■ TASK GOAL
Look through the listing below, and wherever a line has the string "direction", pull it out.

■ DATASET RECORDS
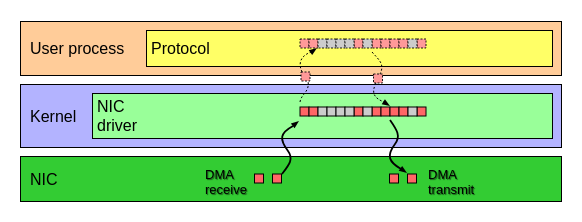
<!DOCTYPE html>
<html lang="en">
<head>
<meta charset="utf-8">
<title>Packet buffers between NIC, kernel and user process</title>
<style>
:root {
  --user: #ffcc99;
  --protocol: #ffff66;
  --kernel: #b3b3ff;
  --driver: #99ff99;
  --nic: #33cc33;
  --used: #ff6666;
  --used-mapped: #ff9999;
  --free: #cccccc;
  --ink: #000;
}
* { box-sizing: border-box; margin: 0; }
html, body { width: 582px; height: 222px; overflow: hidden; background: #fff; }
.diagram {
  position: relative;
  width: 582px;
  height: 222px;
  padding: 21px 20px 20px;
  display: flex;
  flex-direction: column;
  gap: 8px;
  font: 16px/19px "Liberation Sans", Arial, sans-serif;
  color: var(--ink);
}
.layer {
  width: 542px;
  border: 1px solid var(--ink);
  padding: 8px 8px 8px 9px;
  display: flex;
  align-items: center;
  justify-content: space-between;
}
.user { height: 55px; background: var(--user); }
.kernel { height: 64px; background: var(--kernel); }
.nic { height: 46px; background: var(--nic); }
.module {
  align-self: stretch;
  border: 1px solid var(--ink);
  padding: 0 4px;
  display: flex;
  align-items: center;
}
.protocol { width: 407px; background: var(--protocol); }
.driver { width: 461px; background: var(--driver); }
.dma {
  position: absolute;
  top: 167px;
  font-size: 13px;
  line-height: 15px;
  text-shadow: 1px 1px 1px rgba(0, 0, 0, .55);
}
.receive { left: 205px; }
.transmit { left: 428px; }
.flow { position: absolute; left: 0; top: 0; }
.cell { stroke: var(--ink); }
.mapped { stroke-dasharray: 2 1.5; stroke-width: .9; }
.used { fill: var(--used); }
.free { fill: var(--free); }
.mapped .used { fill: var(--used-mapped); }
.copy { fill: none; stroke: var(--ink); stroke-width: 1.8; }
.mapping { fill: none; stroke: var(--ink); stroke-dasharray: 2 2; }
</style>
</head>
<body>
<main class="diagram">
  <section class="layer user">
    <span>User process</span>
    <div class="module protocol">Protocol</div>
  </section>
  <section class="layer kernel">
    <span>Kernel</span>
    <div class="module driver">NIC<br>driver</div>
  </section>
  <section class="layer nic"><span>NIC</span></section>

  <p class="dma receive">DMA<br>receive</p>
  <p class="dma transmit">DMA<br>transmit</p>

  <svg class="flow" width="582" height="222" viewBox="0 0 582 222" aria-hidden="true">
    <defs>
      <rect id="packet" width="9" height="9"/>
      <polygon id="arrowhead" points="0,0 -8,-3 -8,3"/>
      <g id="ring">
        <g class="used">
          <use href="#packet"/>
          <use href="#packet" x="9"/>
          <use href="#packet" x="54"/>
          <use href="#packet" x="72"/>
          <use href="#packet" x="81"/>
          <use href="#packet" x="90"/>
          <use href="#packet" x="99"/>
          <use href="#packet" x="117"/>
        </g>
        <g class="free">
          <use href="#packet" x="18"/>
          <use href="#packet" x="27"/>
          <use href="#packet" x="36"/>
          <use href="#packet" x="45"/>
          <use href="#packet" x="63"/>
          <use href="#packet" x="108"/>
        </g>
      </g>
    </defs>

    <g class="cell mapped" transform="translate(300 39)">
      <g class="used">
        <use href="#packet"/>
        <use href="#packet" x="9"/>
        <use href="#packet" x="54"/>
        <use href="#packet" x="72"/>
        <use href="#packet" x="81"/>
        <use href="#packet" x="90"/>
        <use href="#packet" x="99"/>
        <use href="#packet" x="117"/>
      </g>
      <g class="free">
        <use href="#packet" x="18"/>
        <use href="#packet" x="27"/>
        <use href="#packet" x="36"/>
        <use href="#packet" x="45"/>
        <use href="#packet" x="63"/>
        <use href="#packet" x="108"/>
      </g>
    </g>
    <use class="cell" href="#ring" x="300" y="107"/>

    <path class="mapping" d="M300 102C301 94 310 92 308 81"/>
    <path class="mapping" d="M302 72C297 61 303 55 311 52"/>
    <use href="#arrowhead" transform="translate(317 48) rotate(-35)"/>
    <path class="mapping" d="M372 52C379 60 385 64 380 74"/>
    <path class="mapping" d="M376 83C371 93 374 98 384 102"/>
    <use href="#arrowhead" transform="translate(390 106) rotate(33)"/>
    <g class="cell mapped">
      <g class="used">
        <use href="#packet" x="301" y="72"/>
        <use href="#packet" x="373.5" y="74"/>
      </g>
    </g>

    <path class="copy" d="M282 174C289 165 294 159 288 151C279 139 280 133 293 126"/>
    <use href="#arrowhead" transform="translate(299 121) rotate(-38)"/>
    <path class="copy" d="M390 120C397 130 401 136 395 144C386 156 389 162 401 169"/>
    <use href="#arrowhead" transform="translate(407 173) rotate(35)"/>

    <g class="cell used">
      <use href="#packet" x="254.5" y="174"/>
      <use href="#packet" x="272.5" y="174"/>
      <use href="#packet" x="389.5" y="174"/>
      <use href="#packet" x="407.5" y="174"/>
    </g>
  </svg>
</main>
</body>
</html>
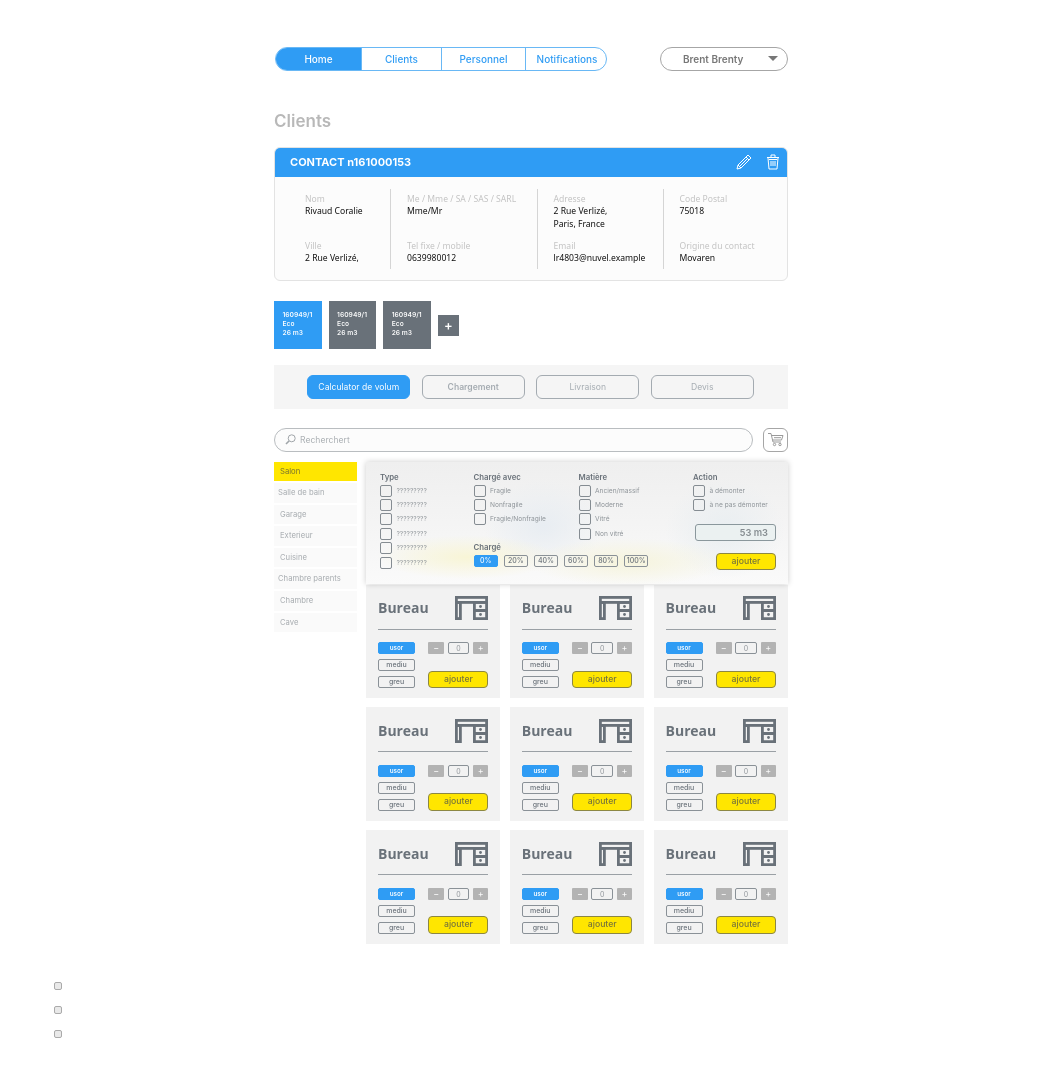
<!DOCTYPE html>
<html lang="fr">
<head>
<meta charset="utf-8">
<title>Clients</title>
<style>
:root{--blue:#2f9cf4;--yellow:#ffe600;--slate:#697179;--ink:#111;--mute:#b5b5b5;--line:#a4abb1;--pale:#f2f2f2;--grey:#b3b3b3}
*{box-sizing:border-box;margin:0;padding:0}
body{width:1062px;height:1082px;overflow:hidden;background:#fff;padding:47px 274px 0;font-family:Inter,sans-serif;color:var(--slate)}
a{color:inherit;text-decoration:none}
ul{list-style:none}
svg{display:block;fill:none}
.symbols{position:absolute}
.topbar{display:flex;justify-content:space-between;height:23.5px}
.nav{display:grid;grid-template-columns:85px 80px 84px 83px;width:332px;margin-left:1px;border:1px solid #69b8f5;border-radius:12px;overflow:hidden;font-size:10px;font-weight:500;color:var(--blue)}
.nav a{display:flex;align-items:center;justify-content:center;border-left:1px solid #69b8f5}
.nav a:first-child{background:var(--blue);color:#fff;border:0}
.account{display:flex;align-items:center;justify-content:space-between;width:128px;padding:0 9px 0 22px;border:1px solid #a6a6a6;border-radius:12px;font-size:10px;font-weight:600;color:#777}
h1{margin-top:38.5px;font-size:17px;line-height:24px;font-weight:600;color:#b8b8b8}
.contact{height:134px;margin-top:13.5px;border:1px solid #e3e3e3;border-radius:6px;background:#fcfcfc;overflow:hidden}
.contact header{display:flex;align-items:center;height:30px;margin:-1px -1px 0;padding:0 8px 0 16px;background:var(--blue);color:#fff}
.contact h2{flex:1;font-size:11px;font-weight:700}
.contact header svg{margin-left:14px;stroke:#fff}
.details{display:grid;grid-template-columns:115px 146.5px 126px 1fr;padding-top:12px;font:8.6px/12.5px "Noto Sans",sans-serif}
.details dl{height:80px;padding:4px 0 0 16px;border-left:1px solid #d5d5d5}
.details dl:first-child{border:0;padding-left:30px}
.details dt{color:#c2c2c2}
.details dd{color:var(--ink);white-space:nowrap}
.details dd:first-of-type{height:34.5px}
.quotes{display:flex;align-items:center;gap:7px;height:48px;margin-top:20.5px;color:#fff}
.quotes li{width:47.6px;height:48px;padding:10px 0 0 8.5px;background:var(--slate);font-size:6.7px;line-height:9.2px;font-weight:600;white-space:nowrap}
.quotes li:first-child{background:var(--blue)}
.quotes .add{width:21px;height:21px;padding:0;font-size:13px;line-height:20px;text-align:center}
.steps{display:flex;align-items:center;justify-content:center;gap:11.9px;height:44px;margin-top:15.5px;padding-right:1px;background:#f5f5f5;font-size:8.6px;color:var(--line)}
.steps a{width:102.6px;height:24px;border:1px solid var(--line);border-radius:6px;line-height:23px;text-align:center;white-space:nowrap}
.steps .active{background:var(--blue);border-color:var(--blue);color:#fff}
.steps b{font-weight:600}
.search{display:flex;justify-content:space-between;height:23.5px;margin-top:19.5px}
.field{display:flex;align-items:center;gap:4px;width:479px;padding-left:10px;border:1px solid #b9bdc0;border-radius:12px;font-size:8.6px;color:#aaafb3;background:#fcfcfc}
.cart{display:flex;align-items:center;justify-content:center;width:25px;border:1px solid #a6a6a6;border-radius:6px}
.catalogue{display:flex;justify-content:space-between;margin-top:10px}
.rooms{width:83px;display:flex;flex-direction:column;gap:2.1px;font-size:7.7px;color:#a5aaae}
.rooms li{height:19.5px;padding-left:6px;line-height:19.5px;background:#fafafa}
.rooms .active{background:var(--yellow);color:#77722f}
.rooms .wide{padding-left:4px}
.products{width:422px}
.filters{position:relative;display:grid;grid-template-columns:93.5px 105px 114.5px 83px;grid-template-rows:71.6px auto;height:122px;padding:8px 0 0 14px;font-size:6.6px;color:#8b9196;box-shadow:0 0 6px rgba(0,0,0,.2);background:radial-gradient(ellipse 90px 22px at 24% 78%,#f8f5d6,transparent),radial-gradient(ellipse 100px 24px at 62% 82%,#f6f4dc,transparent),radial-gradient(ellipse 60px 45px at 42% 52%,#e8edf2,transparent),radial-gradient(ellipse 60px 50px at 85% 55%,#e9eef1,transparent),linear-gradient(#efefef,#f4f4f4 50%,#fafafa)}
.filters h3{font-size:7.8px;line-height:14px;font-weight:600;color:var(--slate)}
.filters li{display:flex;align-items:center;gap:4.5px;height:14.4px;white-space:nowrap}
.filters li::before{content:"";width:10px;height:10px;border:1px solid #858c92;border-radius:2px}
.tall{grid-row:1/3}
.load{grid-column:2/4;grid-row:2}
.load h3{line-height:12px}
.load div{display:flex;gap:5.6px;margin-top:2px}
.load a{width:24.5px;height:12px;border:1px solid #8a9197;border-radius:2px;font-size:7px;line-height:10px;font-weight:500;text-align:center;color:var(--slate)}
.load .active,.sizes .active{background:var(--blue);border-color:var(--blue);color:#fff}
.action{grid-column:4;grid-row:1/3;display:flex;flex-direction:column}
.volume{width:81px;height:17px;margin:11.5px 0 12px 2px;padding-right:7px;border:1px solid #8a979c;border-radius:3px;background:#ebf1f1;font-size:9.3px;line-height:15px;font-weight:600;text-align:right;color:#858c90}
.submit{align-self:flex-end;width:60px;height:17.5px;border:1px solid #8c8743;border-radius:4px;background:var(--yellow);font-size:8.7px;line-height:14px;font-weight:500;text-align:center;color:#77743a}
.cards{display:grid;grid-template-columns:repeat(3,1fr);gap:9.3px;margin-top:1px}
.card{height:113.5px;padding:11.5px 12px 0;background:var(--pale)}
.card header{display:flex;justify-content:space-between;height:33.5px;border-bottom:1px solid #9aa0a5}
.card h3{font:600 14px/23px "Noto Sans",sans-serif}
.controls{display:flex;justify-content:space-between;margin-top:12.5px}
.sizes{display:flex;flex-direction:column;gap:5px;width:37px}
.sizes a{height:12px;border:1px solid #8a9197;border-radius:2px;font-size:7px;line-height:10px;font-weight:500;text-align:center}
.sizes .active{font-size:6.3px;font-weight:600}
.order{display:flex;flex-direction:column;justify-content:space-between;width:60px}
.count{display:flex;justify-content:space-between;font-size:7px;line-height:12px;text-align:center;color:#8f9499}
.count a{width:15.5px;height:12px;border-radius:1px;background:var(--grey);color:#fff;font-size:9px;line-height:11px}
.count span{width:21.5px;height:12px;border:1px solid #8a9197;border-radius:2px}
.marks{display:flex;flex-direction:column;gap:16px;margin:38.4px 0 0 -220px}
.marks li{width:8px;height:8px;border:1px solid #aaa;border-radius:2px;background:#e9e9e9}
</style>
</head>
<body>
<svg class="symbols" width="0" height="0" aria-hidden="true"><defs>
<symbol id="desk" viewBox="0 0 33 24"><g stroke="#697179" stroke-width="2.8"><rect x="1.4" y="1.4" width="30.2" height="5"/><rect x="1.4" y="6.4" width="4" height="16.2"/><path d="M19.4 6.4h12.2v16.2H19.4zM19.4 14.5h12.2"/></g><g fill="#697179"><circle cx="25.5" cy="10.5" r="1.4"/><circle cx="25.5" cy="18.5" r="1.4"/></g></symbol>
</defs></svg>

<header class="topbar">
<nav class="nav"><a href="#">Home</a><a href="#">Clients</a><a href="#">Personnel</a><a href="#">Notifications</a></nav>
<a class="account" href="#">Brent Brenty<svg width="10" height="5"><path d="M0 0h10L5 5z" fill="#777"/></svg></a>
</header>

<main>
<h1>Clients</h1>
<section class="contact">
<header><h2>CONTACT n161000153</h2>
<svg width="16" height="16" viewBox="0 0 16 16"><path d="M1 15l1-4L12 1l3 3L5 14zM2 11l3 3M10 3l3 3M4 12l8-8"/></svg>
<svg width="14" height="16" viewBox="0 0 14 16"><path d="M1 3.5h12M5 3V1h4v2M2 4l1 11h8l1-11M5 7v5M7 7v5M9 7v5M3 5.5h8"/></svg>
</header>
<div class="details">
<dl><dt>Nom</dt><dd>Rivaud Coralie</dd><dt>Ville</dt><dd>2 Rue Verlizé,</dd></dl>
<dl><dt>Me / Mme / SA / SAS / SARL</dt><dd>Mme/Mr</dd><dt>Tel fixe / mobile</dt><dd>0639980012</dd></dl>
<dl><dt>Adresse</dt><dd>2 Rue Verlizé,<br>Paris, France</dd><dt>Email</dt><dd>lr4803@nuvel.example</dd></dl>
<dl><dt>Code Postal</dt><dd>75018</dd><dt>Origine du contact</dt><dd>Movaren</dd></dl>
</div>
</section>

<ul class="quotes">
<li>160949/1<br>Eco<br>26 m3</li>
<li>160949/1<br>Eco<br>26 m3</li>
<li>160949/1<br>Eco<br>26 m3</li>
<li class="add">+</li>
</ul>

<nav class="steps"><a class="active" href="#">Calculator de volum</a><a href="#"><b>Chargement</b></a><a href="#">Livraison</a><a href="#">Devis</a></nav>

<div class="search">
<div class="field"><svg width="11" height="11" viewBox="0 0 11 11" stroke="#a0a5a9"><circle cx="6.7" cy="4.3" r="3.5"/><path d="M4 7L1 10" stroke-width="1.6"/></svg>Recherchert</div>
<a class="cart" href="#" aria-label="Panier"><svg width="16" height="15" viewBox="0 0 16 15" stroke="#9a9a9a"><path d="M0 1.5h3l2 8.5h8M3.5 3.5H15L13.5 8h-9M6 5.7h7"/><circle cx="6.5" cy="12.5" r="1.2"/><circle cx="12" cy="12.5" r="1.2"/></svg></a>
</div>

<div class="catalogue">
<ul class="rooms"><li class="active">Salon</li><li class="wide">Salle de bain</li><li>Garage</li><li>Exterieur</li><li>Cuisine</li><li class="wide">Chambre parents</li><li>Chambre</li><li>Cave</li></ul>

<div class="products">
<section class="filters">
<div class="tall"><h3>Type</h3><ul><li>?????????</li><li>?????????</li><li>?????????</li><li>?????????</li><li>?????????</li><li>?????????</li></ul></div>
<div><h3>Chargé avec</h3><ul><li>Fragile</li><li>Nonfragile</li><li>Fragile/Nonfragile</li></ul></div>
<div><h3>Matière</h3><ul><li>Ancien/massif</li><li>Moderne</li><li>Vitré</li><li>Non vitré</li></ul></div>
<div class="load"><h3>Chargé</h3><div><a class="active" href="#">0%</a><a href="#">20%</a><a href="#">40%</a><a href="#">60%</a><a href="#">80%</a><a href="#">100%</a></div></div>
<div class="action"><h3>Action</h3><ul><li>à démonter</li><li>à ne pas démonter</li></ul><p class="volume">53 m3</p><a class="submit" href="#">ajouter</a></div>
</section>

<section class="cards">
<article class="card"><header><h3>Bureau</h3><svg width="33" height="24"><use href="#desk"/></svg></header><div class="controls"><div class="sizes"><a class="active" href="#">usor</a><a href="#">mediu</a><a href="#">greu</a></div><div class="order"><div class="count"><a href="#">−</a><span>0</span><a href="#">+</a></div><a class="submit" href="#">ajouter</a></div></div></article>
<article class="card"><header><h3>Bureau</h3><svg width="33" height="24"><use href="#desk"/></svg></header><div class="controls"><div class="sizes"><a class="active" href="#">usor</a><a href="#">mediu</a><a href="#">greu</a></div><div class="order"><div class="count"><a href="#">−</a><span>0</span><a href="#">+</a></div><a class="submit" href="#">ajouter</a></div></div></article>
<article class="card"><header><h3>Bureau</h3><svg width="33" height="24"><use href="#desk"/></svg></header><div class="controls"><div class="sizes"><a class="active" href="#">usor</a><a href="#">mediu</a><a href="#">greu</a></div><div class="order"><div class="count"><a href="#">−</a><span>0</span><a href="#">+</a></div><a class="submit" href="#">ajouter</a></div></div></article>
<article class="card"><header><h3>Bureau</h3><svg width="33" height="24"><use href="#desk"/></svg></header><div class="controls"><div class="sizes"><a class="active" href="#">usor</a><a href="#">mediu</a><a href="#">greu</a></div><div class="order"><div class="count"><a href="#">−</a><span>0</span><a href="#">+</a></div><a class="submit" href="#">ajouter</a></div></div></article>
<article class="card"><header><h3>Bureau</h3><svg width="33" height="24"><use href="#desk"/></svg></header><div class="controls"><div class="sizes"><a class="active" href="#">usor</a><a href="#">mediu</a><a href="#">greu</a></div><div class="order"><div class="count"><a href="#">−</a><span>0</span><a href="#">+</a></div><a class="submit" href="#">ajouter</a></div></div></article>
<article class="card"><header><h3>Bureau</h3><svg width="33" height="24"><use href="#desk"/></svg></header><div class="controls"><div class="sizes"><a class="active" href="#">usor</a><a href="#">mediu</a><a href="#">greu</a></div><div class="order"><div class="count"><a href="#">−</a><span>0</span><a href="#">+</a></div><a class="submit" href="#">ajouter</a></div></div></article>
<article class="card"><header><h3>Bureau</h3><svg width="33" height="24"><use href="#desk"/></svg></header><div class="controls"><div class="sizes"><a class="active" href="#">usor</a><a href="#">mediu</a><a href="#">greu</a></div><div class="order"><div class="count"><a href="#">−</a><span>0</span><a href="#">+</a></div><a class="submit" href="#">ajouter</a></div></div></article>
<article class="card"><header><h3>Bureau</h3><svg width="33" height="24"><use href="#desk"/></svg></header><div class="controls"><div class="sizes"><a class="active" href="#">usor</a><a href="#">mediu</a><a href="#">greu</a></div><div class="order"><div class="count"><a href="#">−</a><span>0</span><a href="#">+</a></div><a class="submit" href="#">ajouter</a></div></div></article>
<article class="card"><header><h3>Bureau</h3><svg width="33" height="24"><use href="#desk"/></svg></header><div class="controls"><div class="sizes"><a class="active" href="#">usor</a><a href="#">mediu</a><a href="#">greu</a></div><div class="order"><div class="count"><a href="#">−</a><span>0</span><a href="#">+</a></div><a class="submit" href="#">ajouter</a></div></div></article>
</section>
</div>
</div>
<ul class="marks"><li></li><li></li><li></li></ul>
</main>
</body>
</html>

■ YOUR RESPONSE
  flex-direction: column;
.rooms{width:83px;display:flex;flex-direction:column;gap:2.1px;font-size:7.7px;color:#a5aaae}
.action{grid-column:4;grid-row:1/3;display:flex;flex-direction:column}
.sizes{display:flex;flex-direction:column;gap:5px;width:37px}
.order{display:flex;flex-direction:column;justify-content:space-between;width:60px}
.marks{display:flex;flex-direction:column;gap:16px;margin:38.4px 0 0 -220px}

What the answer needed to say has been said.